For the most part, you can’t really plan for no deal. There are however some things the government could prepare for. They could, for instance, start hiring additional staff for customs checks and investing in a bigger IT system to be able to handle the increased volume of work that would need to take place at the British border. It would need to begin issuing compulsory purchases to build new customs posts at ports, particularly along the 300-mile stretch of the Irish border – where Northern Ireland, outside the European Union, would immediately have a hard border with the Republic of Ireland, which would remain inside the bloc. But as Newsnight’s Christopher Cook details, the government is doing none of these things.

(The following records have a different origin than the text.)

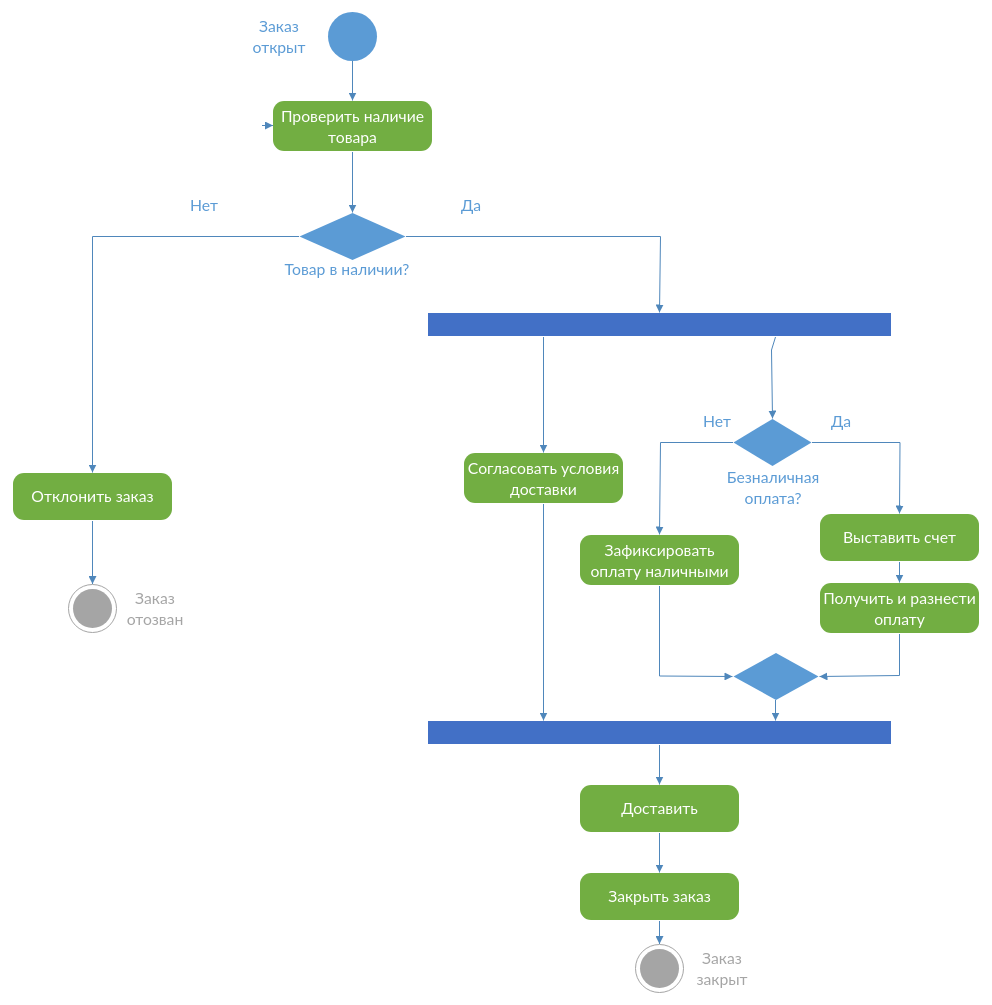
<!DOCTYPE html>
<html lang="ru">
<head>
<meta charset="utf-8">
<title>Обработка заказа</title>
<style>
:root {
  --paper: #ffffff;
  --action: #72ae42;
  --decision: #5b9bd5;
  --bar: #4270c6;
  --flow: #4f87bb;
  --final: #a5a5a5;
}
* { box-sizing: border-box; }
html, body { margin: 0; }
body { width: 992px; height: 1005px; overflow: hidden; background: var(--paper); }
.diagram {
  position: relative; width: 992px; height: 1005px; overflow: hidden;
  font: 15.75px/21px Lato, "Open Sans", sans-serif; text-align: center; white-space: nowrap;
}
.diagram > * { position: absolute; }
.action {
  display: flex; align-items: center; justify-content: center;
  width: 159px; height: 47px; padding-bottom: 2px; border-radius: 11px;
  background: var(--action); color: var(--paper);
}
.action.tall { height: 50px; padding-bottom: 0; }
.label { color: var(--decision); }
.final-label { width: 64px; color: var(--final); }
.bar { left: 428px; width: 463px; height: 23px; background: var(--bar); }
.shapes { left: 0; top: 0; }
.flows { fill: none; stroke: var(--flow); stroke-width: 1; marker-end: url(#arrow); }
.arrowhead { fill: var(--flow); }
.decisions { fill: var(--decision); }
.final-ring { fill: none; stroke: var(--final); }
.final-core { fill: var(--final); }
</style>
</head>
<body>
<main class="diagram">
  <div class="bar" style="top:313px"></div>
  <div class="bar" style="top:721px"></div>

  <svg class="shapes" width="992" height="1005" viewBox="0 0 992 1005" aria-hidden="true">
    <defs>
      <marker id="arrow" markerUnits="userSpaceOnUse" markerWidth="8" markerHeight="8" refX="8" refY="4" orient="auto">
        <polygon class="arrowhead" points="0,0 8,4 0,8"/>
      </marker>
      <g id="final-node">
        <circle class="final-ring" r="24"/>
        <circle class="final-core" r="19.5"/>
      </g>
    </defs>
    <g class="flows">
      <polyline points="352.5,61 352.5,100.5"/>
      <polyline points="262,125.5 273,125.5"/>
      <polyline points="352.5,152 352.5,212.5"/>
      <polyline points="299,236.5 92.5,236.5 92.5,472.5"/>
      <polyline points="406,236.5 660.5,236.5 659.5,312.5"/>
      <polyline points="92.5,521 92.5,584"/>
      <polyline points="543.5,337 543.5,452.5"/>
      <polyline points="775.5,337 771.5,350 772.5,418.5"/>
      <polyline points="733,442.5 660.5,442.5 659.5,534.5"/>
      <polyline points="812,442.5 900,442.5 899.5,513.5"/>
      <polyline points="899.5,562 899.5,582.5"/>
      <polyline points="543.5,504 543.5,720.5"/>
      <polyline points="659.5,586 659.5,676 732.5,676.5"/>
      <polyline points="899.5,634 899.5,675.5 819.5,676.5"/>
      <polyline points="775.5,700 775.5,720.5"/>
      <polyline points="659.5,745 659.5,784.5"/>
      <polyline points="659.5,833 659.5,872.5"/>
      <polyline points="659.5,921 659.5,944"/>
    </g>
    <g class="decisions">
      <circle cx="352.5" cy="36.5" r="24.5"/>
      <polygon points="299.5,236.5 352.5,213 405.5,236.5 352.5,260"/>
      <polygon points="733.5,442.5 772.5,419 811.5,442.5 772.5,466"/>
      <polygon points="733.5,676.5 776,653 818.5,676.5 776,700"/>
    </g>
    <use href="#final-node" x="92.5" y="608.5"/>
    <use href="#final-node" x="659.5" y="968.5"/>
  </svg>

  <div class="label" style="left:239px;top:15px;width:80px">Заказ<br>открыт</div>
  <div class="label" style="left:174px;top:194px;width:60px">Нет</div>
  <div class="label" style="left:441px;top:194px;width:60px">Да</div>
  <div class="label" style="left:267px;top:258px;width:160px">Товар в наличии?</div>
  <div class="label" style="left:687px;top:410px;width:60px">Нет</div>
  <div class="label" style="left:811px;top:410px;width:60px">Да</div>
  <div class="label" style="left:713px;top:466px;width:120px">Безналичная<br>оплата?</div>
  <div class="final-label" style="left:123px;top:587px">Заказ<br>отозван</div>
  <div class="final-label" style="left:690px;top:947px">Заказ<br>закрыт</div>

  <div class="action tall" style="left:273px;top:101px">Проверить наличие<br>товара</div>
  <div class="action" style="left:13px;top:473px">Отклонить заказ</div>
  <div class="action tall" style="left:464px;top:453px">Согласовать условия<br>доставки</div>
  <div class="action tall" style="left:580px;top:535px">Зафиксировать<br>оплату наличными</div>
  <div class="action" style="left:820px;top:514px">Выставить счет</div>
  <div class="action tall" style="left:820px;top:583px">Получить и разнести<br>оплату</div>
  <div class="action" style="left:580px;top:785px">Доставить</div>
  <div class="action" style="left:580px;top:873px">Закрыть заказ</div>
</main>
</body>
</html>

Now, in a way, you might say that this is a good decision on the government’s part. Frankly, these measures would only be about as useful as doing your seatbelt up before driving off the Grand Canyon. Buying up land and properties along the Irish border has the potential to cause political headaches that neither the British nor Irish governments need. However, as Cook notes, much of the government’s negotiating strategy seems to be based around convincing the EU27 that the United Kingdom might actually walk away without a deal, so not making even these inadequate plans makes a mockery of their own strategy. 

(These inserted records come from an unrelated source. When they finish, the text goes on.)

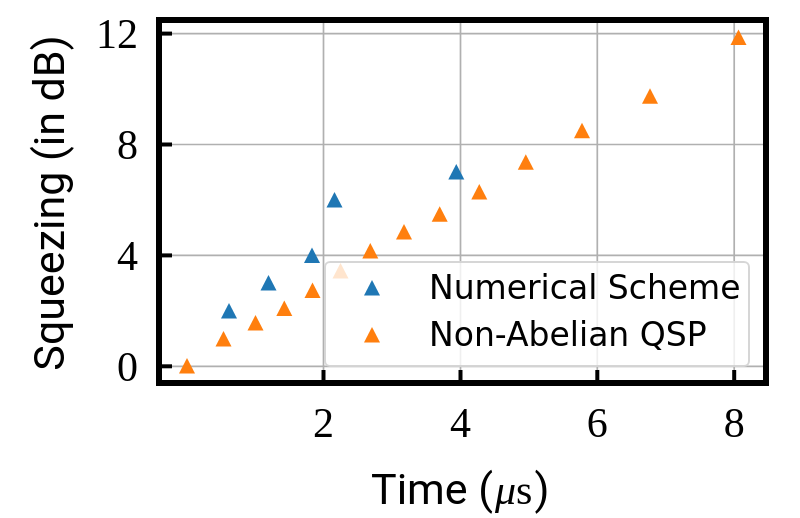
<!DOCTYPE html>
<html lang="en">
<head>
<meta charset="utf-8">
<title>Squeezing over time</title>
<style>
:root {
  --ink: #000;
  --paper: #fff;
  --grid: #b0b0b0;
  --numerical: #1f77b4;
  --qsp: #ff7f0e;
  --legend-fill: rgba(255, 255, 255, .8);
  --legend-line: rgba(204, 204, 204, .8);
}
* { box-sizing: border-box; }
html, body { margin: 0; overflow: hidden; background: var(--paper); }
.chart {
  position: relative;
  width: 800px;
  height: 518px;
  overflow: hidden;
  margin: 0;
  color: var(--ink);
  background: var(--paper);
}
.plot { position: absolute; inset: 0; display: block; }
.grid { stroke: var(--grid); stroke-width: 1.7; }
.ticks { stroke: var(--ink); stroke-width: 4; }
.frame { fill: none; stroke: var(--ink); stroke-width: 6; }
.numerical { fill: var(--numerical); }
.qsp { fill: var(--qsp); }

.tick-label {
  position: absolute;
  font: 42px/42px "Liberation Serif", serif;
}
.tick-label.y { left: 80px; width: 58px; text-align: right; }
.tick-label.x { top: 402px; width: 60px; margin-left: -30px; text-align: center; }

.axis-title {
  position: absolute;
  font: 43px/50px Roboto, sans-serif;
  white-space: nowrap;
}
.axis-title.y {
  left: -121px;
  top: 178px;
  width: 340px;
  text-align: center;
  transform: rotate(-90deg);
}
.axis-title.x { left: 371px; top: 464px; }
.unit { font: 42px/1 "Liberation Serif", serif; padding: 0 2px; }

.legend {
  position: absolute;
  left: 324px;
  top: 261px;
  width: 426px;
  height: 106px;
  margin: 0;
  padding: 1px 0 0 36px;
  list-style: none;
  border: 2px solid var(--legend-line);
  border-radius: 6px;
  background: var(--legend-fill);
  font: 33px/48px "DejaVu Sans", sans-serif;
  white-space: nowrap;
}
.legend li { display: flex; align-items: center; gap: 47px; height: 47.5px; }
.legend svg { flex: none; display: block; }
</style>
</head>
<body>
<figure class="chart">
  <svg class="plot" width="800" height="518" viewBox="0 0 800 518" role="img" aria-label="Scatter plot of squeezing in decibels against time in microseconds">
    <defs>
      <polygon id="marker" points="0,-8 8,7.5 -8,7.5"/>
    </defs>
    <g class="grid">
      <line x1="323.5" y1="20" x2="323.5" y2="383"/>
      <line x1="460.5" y1="20" x2="460.5" y2="383"/>
      <line x1="597.3" y1="20" x2="597.3" y2="383"/>
      <line x1="734.2" y1="20" x2="734.2" y2="383"/>
      <line x1="159" y1="33.6" x2="766" y2="33.6"/>
      <line x1="159" y1="144.5" x2="766" y2="144.5"/>
      <line x1="159" y1="255.4" x2="766" y2="255.4"/>
      <line x1="159" y1="366.3" x2="766" y2="366.3"/>
    </g>
    <g class="ticks">
      <line x1="323.5" y1="383" x2="323.5" y2="370"/>
      <line x1="460.5" y1="383" x2="460.5" y2="370"/>
      <line x1="597.3" y1="383" x2="597.3" y2="370"/>
      <line x1="734.2" y1="383" x2="734.2" y2="370"/>
      <line x1="159" y1="33.6" x2="172" y2="33.6"/>
      <line x1="159" y1="144.5" x2="172" y2="144.5"/>
      <line x1="159" y1="255.4" x2="172" y2="255.4"/>
      <line x1="159" y1="366.3" x2="172" y2="366.3"/>
    </g>
    <g class="numerical">
      <use href="#marker" x="229" y="311"/>
      <use href="#marker" x="268.5" y="283"/>
      <use href="#marker" x="312" y="255.5"/>
      <use href="#marker" x="334.5" y="200"/>
      <use href="#marker" x="456.3" y="172"/>
    </g>
    <g class="qsp">
      <use href="#marker" x="187" y="366"/>
      <use href="#marker" x="223.5" y="339"/>
      <use href="#marker" x="255.5" y="323"/>
      <use href="#marker" x="284.3" y="308.5"/>
      <use href="#marker" x="312.5" y="290.5"/>
      <use href="#marker" x="340.5" y="271"/>
      <use href="#marker" x="370.3" y="251"/>
      <use href="#marker" x="404" y="232"/>
      <use href="#marker" x="439.7" y="214.3"/>
      <use href="#marker" x="479.3" y="192"/>
      <use href="#marker" x="525.8" y="162.3"/>
      <use href="#marker" x="582" y="130.7"/>
      <use href="#marker" x="650" y="96.3"/>
      <use href="#marker" x="738.5" y="37.5"/>
    </g>
    <rect class="frame" x="159" y="20" width="607" height="363"/>
  </svg>

  <div class="axis-title y">Squeezing (in dB)</div>
  <span class="tick-label y" style="top:13px">12</span>
  <span class="tick-label y" style="top:124px">8</span>
  <span class="tick-label y" style="top:235px">4</span>
  <span class="tick-label y" style="top:346px">0</span>

  <span class="tick-label x" style="left:323.5px">2</span>
  <span class="tick-label x" style="left:460.5px">4</span>
  <span class="tick-label x" style="left:597.3px">6</span>
  <span class="tick-label x" style="left:734.2px">8</span>
  <div class="axis-title x">Time (<span class="unit"><i>μ</i>s</span>)</div>

  <ul class="legend">
    <li><svg class="numerical" width="20" height="20" viewBox="-10 -10 20 20" aria-hidden="true"><use href="#marker"/></svg>Numerical Scheme</li>
    <li><svg class="qsp" width="20" height="20" viewBox="-10 -10 20 20" aria-hidden="true"><use href="#marker"/></svg>Non-Abelian QSP</li>
  </ul>
</figure>
</body>
</html>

But the frothing about preparing for “no deal” ignores a far bigger problem: the government isn’t really preparing for any deal, and certainly not the one envisaged in May’s Lancaster House speech, where she set out the terms of Britain’s Brexit negotiations, or in her letter to the EU27 triggering Article 50. Just to reiterate: the government’s proposal is that the United Kingdom will leave both the single market and the customs union. Its regulations will no longer be set or enforced by the European Court of Justice or related bodies.

That means that, when Britain leaves the EU, it will need, at a minimum: to beef up the number of staff, the quality of its computer systems and the amount of physical space given over to customs checks and other assorted border work. It will need to hire its own food and standards inspectors to travel the globe checking the quality of products exported to the United Kingdom. It will need to increase the size of its own regulatory bodies.

The Foreign Office is doing some good and important work on preparing Britain’s re-entry into the World Trade Organisation as a nation with its own set of tariffs. But across the government, the level of preparation is simply not where it should be.

And all that’s assuming that May gets exactly what she wants. It’s not that the government isn’t preparing for no deal, or isn’t preparing for a bad deal. It can’t even be said to be preparing for what it believes is a great deal. 

Stephen Bush is special correspondent at the New Statesman. His daily briefing, Morning Call, provides a quick and essential guide to domestic and global politics.